- The bottle: The challenge was to make the bottle look more pick-uppable without changing the bottle and thereby the cost. The company decided to do look elsewhere – solution came in the form of a sticker which is inspired more by food beverages industry than its own. Once you put it all together and you will see that the brand is being disruptive across all segments, which is all the more important when you don’t have the marketing muscle.
3. Be ethical
In this day and time, being ethical has become an undeniable business proposition and a great marketing strategy. While most large businesses are involved in scams, forging data and refusing to take responsibility for their own actions, being ethical immediately distinguishes you from the rest. Properly implemented and communicated, this can be the best marketing pitch ever.
Warby Parker donates a pair of eye wear for every pair that they sell. In 2011 alone, they donated 100,000 pairs of glasses. All their donations are handled by VisionSpring, which deserves a case study of its own. Though there is a lot of debate that such social buying can bring about, it is remarkable what Warby is doing.
All the giving helped Warby Parker being recognized as a B Corporation, which is short for the good guys club when it comes to corporates.
B Corps are a new type of corporation which uses the power of business to solve social and environmental problems.

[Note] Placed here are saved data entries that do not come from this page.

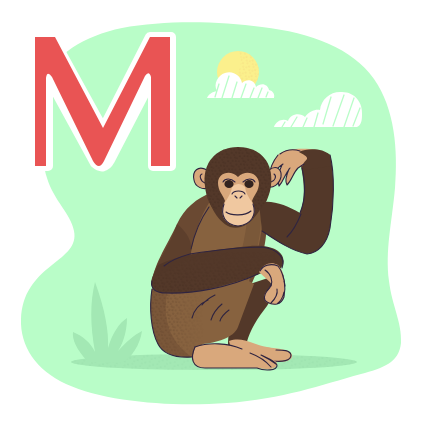
<!DOCTYPE html>
<html lang="en">
<head>
<meta charset="utf-8">
<title>M is for Monkey</title>
<style>
:root {
  --paper: #ffffff;
  --mint: #b9fdc8;
  --mint-shade: #a3e8b4;
  --red: #e95454;
  --sun: #fbf08c;
  --sun-deep: #f3d98a;
  --fur: #6a4932;
  --fur-dark: #533829;
  --fur-light: #87623f;
  --fur-deep: #40291f;
  --skin: #d9a87c;
  --skin-light: #f0c8a0;
  --ink: #33231f;
  --line: #2f2440;
}
html, body { margin: 0; width: 426px; height: 426px; overflow: hidden; background: var(--paper); }
svg { display: block; }
.backdrop { fill: var(--mint); }
.shade { fill: var(--mint-shade); }
.letter { fill: var(--red); }
.letter-edge { fill: var(--paper); stroke: var(--paper); stroke-width: 10; stroke-linejoin: round; }
.cloud { fill: var(--paper); }
.cloud-lines { fill: none; stroke: var(--mint); stroke-width: 1.3; stroke-linecap: round; }
.sun { fill: var(--sun); }
.fur { fill: var(--fur); }
.fur-dark { fill: var(--fur-dark); }
.fur-light { fill: var(--fur-light); }
.skin { fill: var(--skin); }
.skin-light { fill: var(--skin-light); }
.ink { fill: var(--ink); }
.contour { fill: none; stroke: var(--line); stroke-width: 1.1; stroke-linecap: round; stroke-linejoin: round; }
</style>
</head>
<body>
<svg width="426" height="426" viewBox="0 0 426 426" role="img" aria-label="Letter M with a sitting monkey">
  <defs>
    <pattern id="fur-speckle" width="9" height="9" patternUnits="userSpaceOnUse" patternTransform="rotate(23)">
      <g fill="#38231a">
        <circle cx="1" cy="2" r=".6"/><circle cx="4" cy="1" r=".5"/><circle cx="7" cy="3" r=".6"/>
        <circle cx="3" cy="5" r=".6"/><circle cx="6" cy="6" r=".5"/><circle cx="1" cy="8" r=".5"/><circle cx="8" cy="8" r=".6"/>
      </g>
    </pattern>
    <pattern id="sun-speckle" width="7" height="7" patternUnits="userSpaceOnUse" patternTransform="rotate(30)">
      <g fill="#eec877">
        <circle cx="1" cy="1" r=".5"/><circle cx="4" cy="3" r=".6"/><circle cx="2" cy="5" r=".5"/><circle cx="6" cy="6" r=".5"/>
      </g>
    </pattern>
    <pattern id="ground-speckle" width="8" height="7" patternUnits="userSpaceOnUse" patternTransform="rotate(17)">
      <g fill="#8fd6a2">
        <circle cx="1" cy="1" r=".5"/><circle cx="5" cy="3" r=".6"/><circle cx="2" cy="5" r=".5"/>
      </g>
    </pattern>
    <linearGradient id="fade-left" x1="0" x2="1"><stop offset="0" stop-color="#fff"/><stop offset=".6" stop-color="#000"/></linearGradient>
    <linearGradient id="fade-up" x1="0" y1="1" x2="0" y2="0"><stop offset="0" stop-color="#fff"/><stop offset=".8" stop-color="#000"/></linearGradient>
    <mask id="thigh-mask"><rect x="150" y="280" width="90" height="80" fill="url(#fade-left)"/></mask>
    <mask id="forearm-mask"><rect x="150" y="240" width="126" height="56" fill="url(#fade-up)"/></mask>
    <path id="thigh" d="M152 289C149 308 151 331 158 344C163 354 176 358 192 357L203 344C215 343 234 338 238 327L254 284C238 272 195 276 152 289Z"/>
    <path id="forearm" d="M152 278C149 286 154 293 166 293C192 294 222 288 262 273L281 268C286 262 284 252 272 248C258 243 238 248 216 250C196 253 174 257 158 265Z"/>
    <path id="skull" d="M205 186C202 163 216 147 238 147C261 147 274 163 271 186C269 198 265 205 260 210L214 210C209 204 206 196 205 186Z"/>
  </defs>

  <path id="backdrop" class="backdrop" d="M45 82C54 54 84 36 122 28C164 20 218 21 262 27C312 33 352 48 374 79C395 109 398 150 395 188C392 222 385 250 389 281C392 306 402 322 401 343C399 363 383 368 361 374C321 385 283 399 227 403C171 407 106 402 66 384C36 370 20 346 21 319C22 294 34 279 52 265C66 254 77 246 74 231C71 214 54 201 47 178C40 155 37 106 45 82Z"/>

  <g id="sky">
    <circle class="sun" cx="238" cy="72" r="21"/>
    <path fill="url(#sun-speckle)" d="M239 51A21 21 0 0 1 256 83L222 85C236 80 245 68 239 51Z"/>
    <path class="cloud" d="M207 98C209 94 212 92 217 91C213 84 218 75 225 73C233 70 241 76 242 83C247 78 255 80 256 87C261 82 268 84 269 90C273 91 275 94 274 98Z"/>
    <path class="cloud-lines" d="M215 97L219 84M222 98L229 76M232 98L237 82M241 98L246 84M250 98L254 88M258 98L262 88M266 97L268 92"/>
    <path class="cloud" d="M274 127C276 121 283 118 288 121C290 114 300 112 305 117C309 111 316 109 320 110C321 99 331 91 342 92C355 92 363 103 362 115C362 121 361 125 357 127Z"/>
    <path class="cloud-lines" d="M282 127L285 122M291 127L297 117M303 127L307 118M314 127L318 113M323 124L331 97M333 126L344 95M344 127L354 98M353 126L360 108"/>
  </g>

  <g id="letter" role="img" aria-label="M">
    <path class="letter-edge" d="M38 40H54L103 129L150 37H171V166H153V77L110 160Q104 171 95 163L48 77V166H38Z"/>
    <path class="letter" d="M35 37H55L103 128L150 37H170V166H151V77Q149 70 145 76L104 161Q99 171 93 161L52 77Q47 70 46 78V166H35Z"/>
  </g>

  <g id="ground">
    <ellipse class="shade" cx="214" cy="362" rx="143" ry="8"/>
    <ellipse fill="url(#ground-speckle)" cx="214" cy="362" rx="143" ry="8"/>
    <path class="shade" d="M88 362C76 349 72 339 73 332C83 336 91 343 95 352C90 325 90 302 95 282C105 309 109 332 108 348C112 334 119 323 127 318C127 333 122 345 118 351C126 342 134 335 142 331C140 345 132 357 122 363Z"/>
  </g>

  <g id="monkey">
    <g id="far-leg">
      <path class="fur-dark" d="M244 286L268 278C275 287 273 300 264 310C254 323 248 335 246 346L228 347C228 325 235 300 244 286Z"/>
      <path class="skin" d="M229 341C243 336 254 345 267 347C278 349 291 349 292 355C293 362 281 363 270 361L232 353Z"/>
      <path class="contour" d="M276 350C283 350 290 350 291 355C291 361 282 362 273 361"/>
    </g>

    <g id="torso">
      <path class="fur" d="M213 192C196 198 184 209 177 224C167 246 151 268 152 287C153 299 186 294 205 292L252 283C263 260 271 230 264 204Z"/>
      <path class="fur-light" d="M213 197C203 210 195 231 191 252L188 300L244 300C250 274 264 242 263 205C256 196 228 190 213 197Z"/>
      <path class="fur-dark" d="M260 203C264 228 256 256 247 282L236 277C242 250 247 228 248 212Z" opacity=".25"/>
      <path class="contour" d="M209 207C202 217 195 231 191 249"/>
    </g>

    <g id="raised-arm">
      <path class="fur-dark" d="M259 203C270 199 287 205 300 213C306 198 304 182 301 166L293 162C301 153 320 148 330 155C335 174 334 205 330 228C327 244 318 253 307 254C292 251 277 241 262 231Z"/>
      <path class="contour" d="M300 213C306 199 305 181 302 168M301 214C297 224 293 231 287 237M262 231C277 241 292 251 307 254C318 253 327 244 330 228C334 205 335 174 330 155"/>
      <path class="skin" d="M318 150C305 148 286 148 279 154C274 159 269 169 269 176C275 172 278 167 282 165C278 173 277 180 279 186C284 181 284 175 289 169C286 176 285 182 287 185C292 180 293 173 298 168C306 163 320 160 327 156Z"/>
      <path class="fur-dark" d="M299 152C307 148 323 148 330 155L331 166L305 170C300 164 306 161 307 159C308 156 302 154 299 152Z"/>
      <path class="contour" d="M278 155C274 160 270 168 269 176C275 172 278 167 283 164M282 165C278 173 277 180 279 186C284 181 284 175 290 168M289 169C286 176 285 182 287 185C292 180 293 173 298 168L304 164M280 154C287 149 294 149 300 151"/>
    </g>

    <g id="near-leg">
      <use href="#thigh" class="fur-light"/>
      <use href="#thigh" fill="url(#fur-speckle)" mask="url(#thigh-mask)"/>
      <path class="fur" d="M152 289C149 308 151 331 158 344C163 354 176 358 192 357C170 343 161 317 168 290Z" opacity=".45"/>
      <path class="contour" d="M152 289C149 308 151 331 158 344C163 354 176 358 192 357M208 300C199 304 194 310 192 318M215 295C209 298 205 301 202 305M222 304C216 309 213 313 211 320M229 310C225 313 221 317 220 321"/>
      <path class="skin" d="M195 347C209 342 228 343 242 349C254 353 272 356 277 363C278 368 270 371 259 368L209 368C196 369 191 363 193 355Z"/>
      <path class="contour" d="M195 347C190 358 192 368 205 368L257 368C264 371 278 371 277 365C274 360 267 358 261 355M250 353C258 356 266 361 271 367M261 355C267 358 272 361 276 364"/>
      <path class="contour" d="M195 347C209 342 228 343 242 349"/>
    </g>

    <g id="resting-arm">
      <path class="skin" d="M260 268C265 263 274 263 279 268C284 276 286 287 284 297C281 305 273 306 266 302C263 299 264 294 267 291C271 287 272 283 270 279Z"/>
      <path class="contour" d="M270 279C273 283 271 287 267 291C264 295 263 300 267 302C274 306 281 305 284 297C286 287 284 276 279 268M277 289C278 294 275 299 271 303M284 292C283 297 281 301 277 304M264 273L270 279"/>
      <use href="#forearm" class="fur-dark"/>
      <use href="#forearm" fill="url(#fur-speckle)" mask="url(#forearm-mask)"/>
      <path class="skin" d="M259 272C263 264 271 261 278 265C283 270 284 276 284 281L272 284Z"/>
      <path class="fur-dark" d="M152 278C158 259 171 244 177 224C187 232 193 242 191 254L174 268Z" opacity=".55"/>
      <path class="contour" d="M190 254C216 250 244 247 262 247C278 249 286 258 282 268M152 281C150 289 156 293 166 293C192 294 228 288 258 274M190 254C179 257 170 261 164 266"/>
      <path class="contour" d="M260 271C263 265 271 263 278 266C283 272 284 279 285 286M265 270C271 274 273 281 271 286"/>
    </g>

    <g id="head">
      <path class="skin" d="M207 171C199 165 192 171 194 180C195 187 203 190 208 188ZM269 170C277 164 282 170 281 177C279 185 273 188 268 187Z"/>
      <path class="contour" d="M207 170C198 165 192 171 194 180C195 187 203 190 208 188M202 174C199 175 200 181 205 183M269 170C277 164 282 170 281 177C279 185 273 188 268 187M274 174C277 176 275 181 271 182"/>
      <path class="fur-dark" d="M206 184C207 202 216 221 230 227C247 232 263 213 270 184Z"/>
      <use href="#skull" class="fur-dark"/>
      <use href="#skull" fill="url(#fur-speckle)"/>
      <path class="skin" d="M238 177C230 169 218 173 218 183C218 191 223 195 225 201C219 213 223 225 238 226C253 225 258 213 252 201C254 195 259 191 259 183C258 173 246 169 238 177Z"/>
      <path class="skin-light" d="M232 187C236 183 241 183 245 187C246 194 250 199 253 204C257 215 251 225 238 226C225 225 220 215 224 204C227 199 231 194 232 187Z"/>
      <ellipse class="ink" cx="229" cy="184" rx="4.6" ry="4"/>
      <ellipse class="ink" cx="249" cy="184" rx="4.6" ry="4"/>
      <path class="contour" d="M223 182C225 178 231 178 235 182M243 182C247 178 253 178 255 182M226 212C231 216 245 216 251 211M235 196L237 198M242 196L240 198M232 194C234 190 243 190 245 194"/>
      <path class="contour" d="M224 204C220 215 225 225 238 226C251 225 257 215 253 204"/>
    </g>
  </g>
</svg>
</body>
</html>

This gave the new company rims of good press. What corporates try to achieve through decades of excellent PR exercises, Warby Parker could it in one swift move. It also made the eye wear market look like the proverbial war between the good and evil. On one side are the big designer houses who have conferred to keep the prices artificially high and deprive the needy, on the other is Warby which almost sounds like a non-profit do gooder.
4. Fulfill a need
With ipods, ipads and kindles selling in record numbers, it has become a little difficult to identify real need. But I am sure eyewear qualifies without a doubt. While innovation based products can be mega successes, they also have very high chances of failing. See here and here
Warby Parker fulfilled the need for eyewear, which is quite indispensable. More importantly, it met the need for quality, stylish and affordable eyewear. It had to do something seriously wrong to fail, it didn’t. No wonder, it sold 20,000 pairs in its very first year.
5. Nothing succeeds like good service
Selling eyewear online is tricky. Customers will like to try on a pair, look in the mirror and get the opinion of their girlfriend/boyfriend. How do you do that online?
Warby Parker has a virtual try on application which does a pretty good job of it. It allows you to upload your photo and match any of the designs. If you insist on touch and feel, the guys will send over 5 pairs of glasses to your home. You can keep them for 5 days and try all you want. If you don’t like them, just send them back. Both ways shipping is pre-paid and there is no obligation to buy. If you have heard of better service, you are not from this planet.
Have you come across any other company that others should know about? Let me know.